▶ Requirement: Where the word "GRID" occurs in a line of the data, return the whole line.

▶ Input data:

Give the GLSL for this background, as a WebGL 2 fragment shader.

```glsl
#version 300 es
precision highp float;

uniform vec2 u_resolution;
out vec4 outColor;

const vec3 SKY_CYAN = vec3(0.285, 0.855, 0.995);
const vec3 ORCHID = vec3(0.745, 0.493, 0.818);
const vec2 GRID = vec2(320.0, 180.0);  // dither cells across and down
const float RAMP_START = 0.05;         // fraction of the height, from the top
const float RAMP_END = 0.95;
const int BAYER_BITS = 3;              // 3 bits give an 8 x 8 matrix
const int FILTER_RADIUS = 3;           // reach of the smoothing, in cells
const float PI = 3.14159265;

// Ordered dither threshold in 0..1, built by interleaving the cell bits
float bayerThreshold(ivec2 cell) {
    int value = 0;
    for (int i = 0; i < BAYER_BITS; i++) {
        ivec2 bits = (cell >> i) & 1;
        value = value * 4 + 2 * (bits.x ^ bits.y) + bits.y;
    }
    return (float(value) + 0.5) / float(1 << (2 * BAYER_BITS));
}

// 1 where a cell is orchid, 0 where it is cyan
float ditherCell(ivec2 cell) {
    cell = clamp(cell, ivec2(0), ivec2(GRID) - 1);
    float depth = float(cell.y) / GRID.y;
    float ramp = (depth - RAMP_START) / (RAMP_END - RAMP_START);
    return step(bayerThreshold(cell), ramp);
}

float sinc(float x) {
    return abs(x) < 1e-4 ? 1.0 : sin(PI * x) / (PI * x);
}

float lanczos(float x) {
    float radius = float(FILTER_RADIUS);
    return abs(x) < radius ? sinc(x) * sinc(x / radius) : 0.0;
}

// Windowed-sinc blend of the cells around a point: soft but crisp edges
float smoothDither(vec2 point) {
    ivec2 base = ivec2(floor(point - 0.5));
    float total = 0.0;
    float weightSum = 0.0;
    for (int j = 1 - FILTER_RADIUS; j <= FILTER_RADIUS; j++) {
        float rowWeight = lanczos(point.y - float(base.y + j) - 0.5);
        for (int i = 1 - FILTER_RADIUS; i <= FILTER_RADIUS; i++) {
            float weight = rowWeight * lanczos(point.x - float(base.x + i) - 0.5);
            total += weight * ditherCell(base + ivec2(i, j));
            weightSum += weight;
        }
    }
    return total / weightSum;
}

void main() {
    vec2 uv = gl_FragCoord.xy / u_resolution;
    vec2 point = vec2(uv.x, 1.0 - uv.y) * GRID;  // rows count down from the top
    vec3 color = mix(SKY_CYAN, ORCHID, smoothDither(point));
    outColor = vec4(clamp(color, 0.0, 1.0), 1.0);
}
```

▶ Your solution:
const vec2 GRID = vec2(320.0, 180.0);  // dither cells across and down
    cell = clamp(cell, ivec2(0), ivec2(GRID) - 1);
    float depth = float(cell.y) / GRID.y;
    vec2 point = vec2(uv.x, 1.0 - uv.y) * GRID;  // rows count down from the top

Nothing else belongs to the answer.